The committee headed by Sen Chuck Grassley, left, quizzed Glenn Simpson whose firm produced the salacious dossier on President Trump (AP Photo/Pablo Martinez Monsivais)
The committee headed by Sen Chuck Grassley, left, quizzed Glenn Simpson whose firm produced the salacious dossier on President Trump (AP Photo/Pablo Martinez Monsivais)

The co-founder of a Washington political research firm that compiled a dossier of salacious allegations about Donald Trump appeared before congressional investigators on Tuesday, according to sources in the US Senate.

Glenn Simpson, of Fusion GPS, appeared in a closed session of the Senate Judicial Committee which is investigating ties between Mr Trump’s election campaign and Russia.

A source said his appearance had been publicised in advance but declined to comment on what questions he faced.

Fusion GPS last year hired Christopher Steele, a former British MI6 agent, to investigate Mr Trump.

His dossier included allegations that members of the Trump campaign colluded with Russian officials to damage Hillary Clinton, the billionaire businessman’s election opponent. It also included boasts by Russian intelligence agents that they had compromising material – or “kompromat” - on the Republican candidate collected during a visit to Russia.

So far none of its key claims have been verified and several points have been refuted. But ABC News on Tuesday reported that Mr Steele had met FBI agents to reveal details of his sources.

The judicial committee hearing is believed to have focused on questions about sourcing and funding as senators try to piece together how the dossier was compiled.

Mr Simpson, a former Wall Street Journal reporter, was initially paid a million dollars by Republicans keen to thwart Mr Trump’s upstart bid for the party nomination. Once the nomination was secured, Mr Simpson worked for Democrats.

Details of the dossier emerged in January, when Mr Trump was warned by intelligence officials that he was in danger of blackmail attempts.
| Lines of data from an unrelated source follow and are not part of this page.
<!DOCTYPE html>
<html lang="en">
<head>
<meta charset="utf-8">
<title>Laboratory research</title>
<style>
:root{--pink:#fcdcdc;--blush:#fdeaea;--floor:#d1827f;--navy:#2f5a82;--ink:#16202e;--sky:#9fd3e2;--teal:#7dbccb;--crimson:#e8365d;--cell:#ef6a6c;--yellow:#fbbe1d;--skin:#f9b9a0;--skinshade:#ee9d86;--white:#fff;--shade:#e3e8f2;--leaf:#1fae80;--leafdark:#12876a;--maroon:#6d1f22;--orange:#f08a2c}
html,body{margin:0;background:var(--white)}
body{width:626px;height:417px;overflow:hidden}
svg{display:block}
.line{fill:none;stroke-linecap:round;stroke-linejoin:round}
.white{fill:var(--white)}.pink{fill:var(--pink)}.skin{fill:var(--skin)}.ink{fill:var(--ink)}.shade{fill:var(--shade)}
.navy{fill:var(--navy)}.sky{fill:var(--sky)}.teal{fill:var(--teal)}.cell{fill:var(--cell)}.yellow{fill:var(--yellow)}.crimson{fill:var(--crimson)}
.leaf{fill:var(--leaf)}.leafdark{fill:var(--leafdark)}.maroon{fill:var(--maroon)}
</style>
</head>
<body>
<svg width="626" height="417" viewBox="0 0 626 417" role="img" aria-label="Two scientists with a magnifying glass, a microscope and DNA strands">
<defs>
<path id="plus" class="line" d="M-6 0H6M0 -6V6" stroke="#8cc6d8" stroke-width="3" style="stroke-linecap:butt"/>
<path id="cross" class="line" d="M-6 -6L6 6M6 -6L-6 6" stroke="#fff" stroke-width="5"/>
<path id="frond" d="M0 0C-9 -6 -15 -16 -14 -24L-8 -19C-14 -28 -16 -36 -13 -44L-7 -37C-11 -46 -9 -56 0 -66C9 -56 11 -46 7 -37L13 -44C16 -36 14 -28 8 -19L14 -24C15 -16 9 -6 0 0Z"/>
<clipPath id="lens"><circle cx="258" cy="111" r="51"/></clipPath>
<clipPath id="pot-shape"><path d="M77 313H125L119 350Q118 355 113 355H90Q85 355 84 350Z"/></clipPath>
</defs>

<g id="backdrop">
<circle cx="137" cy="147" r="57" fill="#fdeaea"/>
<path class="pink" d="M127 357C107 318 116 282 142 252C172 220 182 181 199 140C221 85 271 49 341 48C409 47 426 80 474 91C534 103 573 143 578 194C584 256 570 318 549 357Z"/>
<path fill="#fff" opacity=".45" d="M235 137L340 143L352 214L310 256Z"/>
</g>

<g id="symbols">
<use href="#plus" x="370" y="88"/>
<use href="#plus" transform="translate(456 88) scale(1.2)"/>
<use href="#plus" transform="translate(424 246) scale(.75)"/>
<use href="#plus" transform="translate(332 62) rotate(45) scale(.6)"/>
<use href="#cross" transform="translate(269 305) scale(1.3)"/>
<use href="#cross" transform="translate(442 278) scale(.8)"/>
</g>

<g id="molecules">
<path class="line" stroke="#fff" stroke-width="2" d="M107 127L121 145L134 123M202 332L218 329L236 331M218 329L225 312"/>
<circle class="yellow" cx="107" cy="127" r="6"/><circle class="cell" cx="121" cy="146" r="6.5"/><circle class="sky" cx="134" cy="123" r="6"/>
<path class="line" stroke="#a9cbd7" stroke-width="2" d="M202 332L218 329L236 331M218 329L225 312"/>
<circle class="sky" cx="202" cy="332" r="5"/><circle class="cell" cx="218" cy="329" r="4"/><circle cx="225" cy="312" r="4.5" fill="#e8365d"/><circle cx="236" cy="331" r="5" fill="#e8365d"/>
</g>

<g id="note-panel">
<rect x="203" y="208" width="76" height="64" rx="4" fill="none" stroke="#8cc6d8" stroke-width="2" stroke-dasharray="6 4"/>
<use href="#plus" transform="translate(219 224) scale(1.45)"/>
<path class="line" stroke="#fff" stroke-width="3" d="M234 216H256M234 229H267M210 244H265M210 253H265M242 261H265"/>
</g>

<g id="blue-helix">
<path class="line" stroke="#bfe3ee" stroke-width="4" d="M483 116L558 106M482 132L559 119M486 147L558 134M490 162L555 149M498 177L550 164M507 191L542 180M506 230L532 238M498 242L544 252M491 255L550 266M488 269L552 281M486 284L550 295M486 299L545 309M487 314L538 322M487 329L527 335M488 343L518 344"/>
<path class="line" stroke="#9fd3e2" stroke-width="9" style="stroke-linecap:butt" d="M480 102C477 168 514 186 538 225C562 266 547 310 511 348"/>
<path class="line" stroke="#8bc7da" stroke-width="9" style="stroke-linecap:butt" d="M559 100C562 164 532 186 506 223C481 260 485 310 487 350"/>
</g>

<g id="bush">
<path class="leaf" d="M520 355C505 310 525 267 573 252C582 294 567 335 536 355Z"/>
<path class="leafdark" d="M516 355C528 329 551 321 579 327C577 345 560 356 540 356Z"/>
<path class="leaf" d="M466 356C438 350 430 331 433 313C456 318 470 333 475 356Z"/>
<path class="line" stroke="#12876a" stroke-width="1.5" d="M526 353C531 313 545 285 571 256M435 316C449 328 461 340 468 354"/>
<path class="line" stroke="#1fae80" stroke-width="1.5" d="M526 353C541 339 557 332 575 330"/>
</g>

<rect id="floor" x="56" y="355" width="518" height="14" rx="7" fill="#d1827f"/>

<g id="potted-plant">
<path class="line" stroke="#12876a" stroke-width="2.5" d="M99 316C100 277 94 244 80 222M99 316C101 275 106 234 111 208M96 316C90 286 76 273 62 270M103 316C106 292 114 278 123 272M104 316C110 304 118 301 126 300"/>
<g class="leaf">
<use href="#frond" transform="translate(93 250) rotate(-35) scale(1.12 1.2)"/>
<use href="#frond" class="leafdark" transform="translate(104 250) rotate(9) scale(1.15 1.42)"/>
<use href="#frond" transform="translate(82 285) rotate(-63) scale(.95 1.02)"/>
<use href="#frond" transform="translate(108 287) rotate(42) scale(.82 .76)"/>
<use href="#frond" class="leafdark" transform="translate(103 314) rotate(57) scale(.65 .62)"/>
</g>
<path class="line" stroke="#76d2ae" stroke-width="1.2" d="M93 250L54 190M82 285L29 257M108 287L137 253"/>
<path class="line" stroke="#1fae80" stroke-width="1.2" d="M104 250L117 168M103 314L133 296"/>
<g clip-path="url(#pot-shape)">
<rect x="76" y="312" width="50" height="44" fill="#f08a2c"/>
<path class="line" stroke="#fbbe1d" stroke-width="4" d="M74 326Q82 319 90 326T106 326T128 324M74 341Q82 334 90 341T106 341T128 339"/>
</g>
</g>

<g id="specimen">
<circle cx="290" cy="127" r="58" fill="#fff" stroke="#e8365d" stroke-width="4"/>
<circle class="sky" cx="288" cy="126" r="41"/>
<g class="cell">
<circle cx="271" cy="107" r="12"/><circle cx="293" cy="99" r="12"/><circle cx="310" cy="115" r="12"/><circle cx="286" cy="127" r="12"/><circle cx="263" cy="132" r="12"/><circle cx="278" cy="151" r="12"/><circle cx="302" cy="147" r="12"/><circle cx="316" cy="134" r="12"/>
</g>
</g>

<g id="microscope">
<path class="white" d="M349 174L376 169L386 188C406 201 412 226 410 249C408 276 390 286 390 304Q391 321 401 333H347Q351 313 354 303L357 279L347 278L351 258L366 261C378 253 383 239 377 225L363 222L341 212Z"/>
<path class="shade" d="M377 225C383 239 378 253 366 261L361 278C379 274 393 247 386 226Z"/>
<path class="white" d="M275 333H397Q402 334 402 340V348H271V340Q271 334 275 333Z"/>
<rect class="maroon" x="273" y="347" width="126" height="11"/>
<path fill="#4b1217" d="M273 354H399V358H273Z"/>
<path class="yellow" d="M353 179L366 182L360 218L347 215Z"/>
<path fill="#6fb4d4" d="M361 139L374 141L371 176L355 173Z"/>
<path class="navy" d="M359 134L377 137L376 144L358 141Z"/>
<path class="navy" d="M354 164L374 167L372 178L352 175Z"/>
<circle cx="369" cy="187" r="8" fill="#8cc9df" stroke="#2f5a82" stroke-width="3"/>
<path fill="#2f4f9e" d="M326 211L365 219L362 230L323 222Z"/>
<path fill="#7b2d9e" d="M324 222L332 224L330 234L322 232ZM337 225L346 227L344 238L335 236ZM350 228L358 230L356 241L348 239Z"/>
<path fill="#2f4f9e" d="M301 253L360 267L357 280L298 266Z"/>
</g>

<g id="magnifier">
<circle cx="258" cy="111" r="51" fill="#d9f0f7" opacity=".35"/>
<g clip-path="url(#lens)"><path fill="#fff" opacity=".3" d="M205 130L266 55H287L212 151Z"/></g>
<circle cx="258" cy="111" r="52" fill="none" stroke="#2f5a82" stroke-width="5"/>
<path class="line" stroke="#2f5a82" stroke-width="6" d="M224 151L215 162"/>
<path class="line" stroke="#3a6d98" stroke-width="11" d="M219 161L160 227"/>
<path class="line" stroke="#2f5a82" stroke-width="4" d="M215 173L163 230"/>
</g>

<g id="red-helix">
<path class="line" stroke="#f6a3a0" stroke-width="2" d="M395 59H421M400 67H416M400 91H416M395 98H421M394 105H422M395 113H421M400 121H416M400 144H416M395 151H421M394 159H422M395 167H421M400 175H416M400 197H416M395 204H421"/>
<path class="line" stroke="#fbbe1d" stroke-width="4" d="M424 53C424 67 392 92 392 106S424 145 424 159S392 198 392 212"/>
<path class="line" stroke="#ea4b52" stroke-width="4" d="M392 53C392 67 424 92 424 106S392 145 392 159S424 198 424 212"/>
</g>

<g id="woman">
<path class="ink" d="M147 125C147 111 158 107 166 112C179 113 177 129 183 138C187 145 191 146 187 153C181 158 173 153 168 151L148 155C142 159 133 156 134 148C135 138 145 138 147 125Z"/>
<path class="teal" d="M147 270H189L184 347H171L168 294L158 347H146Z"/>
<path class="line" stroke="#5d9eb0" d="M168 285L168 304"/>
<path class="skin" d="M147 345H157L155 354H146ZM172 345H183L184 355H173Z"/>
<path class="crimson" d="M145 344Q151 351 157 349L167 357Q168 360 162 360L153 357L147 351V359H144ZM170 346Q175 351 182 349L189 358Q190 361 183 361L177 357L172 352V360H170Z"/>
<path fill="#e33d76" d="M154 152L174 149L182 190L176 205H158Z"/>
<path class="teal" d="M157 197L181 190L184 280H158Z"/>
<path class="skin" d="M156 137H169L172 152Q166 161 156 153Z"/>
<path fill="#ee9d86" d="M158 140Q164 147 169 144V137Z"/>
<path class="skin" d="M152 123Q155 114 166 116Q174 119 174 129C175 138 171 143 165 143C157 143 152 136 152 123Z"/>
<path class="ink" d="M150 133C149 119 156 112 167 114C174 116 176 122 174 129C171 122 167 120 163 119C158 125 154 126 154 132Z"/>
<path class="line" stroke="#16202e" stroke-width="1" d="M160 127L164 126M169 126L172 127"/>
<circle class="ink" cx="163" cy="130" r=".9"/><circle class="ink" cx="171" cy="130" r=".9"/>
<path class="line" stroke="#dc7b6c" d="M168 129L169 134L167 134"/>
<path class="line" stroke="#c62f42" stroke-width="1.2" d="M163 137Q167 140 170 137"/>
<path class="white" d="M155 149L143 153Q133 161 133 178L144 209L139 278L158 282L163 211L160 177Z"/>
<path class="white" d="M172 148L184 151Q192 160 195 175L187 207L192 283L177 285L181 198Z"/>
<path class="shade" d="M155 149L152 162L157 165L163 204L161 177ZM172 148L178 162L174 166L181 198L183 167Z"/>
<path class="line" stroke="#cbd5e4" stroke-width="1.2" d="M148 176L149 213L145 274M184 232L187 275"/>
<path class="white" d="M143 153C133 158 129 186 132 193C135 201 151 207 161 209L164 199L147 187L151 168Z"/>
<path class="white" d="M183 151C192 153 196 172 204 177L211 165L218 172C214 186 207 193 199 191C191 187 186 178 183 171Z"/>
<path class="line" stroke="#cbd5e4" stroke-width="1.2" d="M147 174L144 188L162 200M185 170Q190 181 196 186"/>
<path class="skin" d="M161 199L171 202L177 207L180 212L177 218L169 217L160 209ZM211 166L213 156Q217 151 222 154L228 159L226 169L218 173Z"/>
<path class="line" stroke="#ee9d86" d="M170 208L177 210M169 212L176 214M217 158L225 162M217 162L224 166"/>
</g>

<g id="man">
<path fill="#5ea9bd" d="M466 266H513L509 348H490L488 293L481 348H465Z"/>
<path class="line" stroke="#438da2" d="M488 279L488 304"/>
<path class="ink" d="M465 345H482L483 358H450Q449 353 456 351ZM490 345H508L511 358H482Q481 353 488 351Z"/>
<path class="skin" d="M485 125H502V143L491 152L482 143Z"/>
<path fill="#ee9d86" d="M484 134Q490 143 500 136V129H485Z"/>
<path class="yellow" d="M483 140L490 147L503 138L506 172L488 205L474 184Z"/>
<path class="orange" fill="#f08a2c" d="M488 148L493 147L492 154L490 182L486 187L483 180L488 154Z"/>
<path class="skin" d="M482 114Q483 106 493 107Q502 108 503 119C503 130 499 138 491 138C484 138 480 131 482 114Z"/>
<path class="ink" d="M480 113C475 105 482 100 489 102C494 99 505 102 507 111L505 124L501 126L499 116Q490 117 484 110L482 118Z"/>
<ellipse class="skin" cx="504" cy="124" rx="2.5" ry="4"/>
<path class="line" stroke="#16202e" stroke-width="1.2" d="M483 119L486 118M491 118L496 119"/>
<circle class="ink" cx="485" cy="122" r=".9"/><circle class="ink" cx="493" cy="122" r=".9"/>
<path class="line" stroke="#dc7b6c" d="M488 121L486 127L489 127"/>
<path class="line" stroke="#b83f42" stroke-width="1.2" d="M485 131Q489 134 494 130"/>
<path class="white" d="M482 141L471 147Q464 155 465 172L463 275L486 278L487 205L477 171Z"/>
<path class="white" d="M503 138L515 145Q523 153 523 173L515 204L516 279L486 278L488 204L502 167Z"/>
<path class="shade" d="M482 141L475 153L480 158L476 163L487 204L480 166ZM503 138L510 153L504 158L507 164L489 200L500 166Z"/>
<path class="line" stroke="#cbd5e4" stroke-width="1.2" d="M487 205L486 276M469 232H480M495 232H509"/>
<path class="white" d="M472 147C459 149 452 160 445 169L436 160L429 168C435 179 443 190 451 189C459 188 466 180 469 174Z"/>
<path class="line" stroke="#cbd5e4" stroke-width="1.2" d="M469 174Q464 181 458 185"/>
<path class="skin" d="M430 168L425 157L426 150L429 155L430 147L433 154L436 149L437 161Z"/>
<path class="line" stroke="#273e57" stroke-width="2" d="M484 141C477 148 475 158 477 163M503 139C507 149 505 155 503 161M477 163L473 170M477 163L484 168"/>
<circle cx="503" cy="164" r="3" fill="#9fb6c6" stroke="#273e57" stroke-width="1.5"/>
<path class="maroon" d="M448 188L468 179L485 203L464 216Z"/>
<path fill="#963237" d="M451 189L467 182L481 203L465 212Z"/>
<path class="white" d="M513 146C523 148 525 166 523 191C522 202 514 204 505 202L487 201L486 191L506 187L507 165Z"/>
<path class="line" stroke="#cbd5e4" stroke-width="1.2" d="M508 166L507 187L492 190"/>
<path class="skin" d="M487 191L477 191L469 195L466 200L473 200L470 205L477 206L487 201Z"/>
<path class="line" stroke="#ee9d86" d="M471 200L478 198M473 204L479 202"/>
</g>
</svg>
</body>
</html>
For his part, the president has denied colluding with Russia and dismissed the dossier as the work of “sick people”.

“It's all fake news. It's phony stuff. It didn't happen,” he said at the time. “And it was gotten by opponents of ours, as you know, because you reported it and so did many of the other people.

However, with the Russia scandal casting a long shadow over his White House, and the special counsel Robert Mueller intensifying his investigation, political opponents on all sides wonder whether Mr Steele may be able to shed some light on the controversy.

Congressional researchers have travelled to the UK to ask Mr Steele to testify but so far without success.

That leaves Mr Simpson, the man who hired him, in the crosshairs.

During a hearing in July, Chuck Grassley, the Republican chairman of the Senate Judiciary Committee, said: “We will also pursue details about Mr. Simpson’s role in this event and the creation and circulation of the dossier that started this whole controversy.”

Meanwhile, Mr Steele could yet be compelled to testify about his dossier.

A Russian technology executive named in the 35-page document has launched a libel suit against BuzzFeed, which published the unredacted memos, and Mr Steele.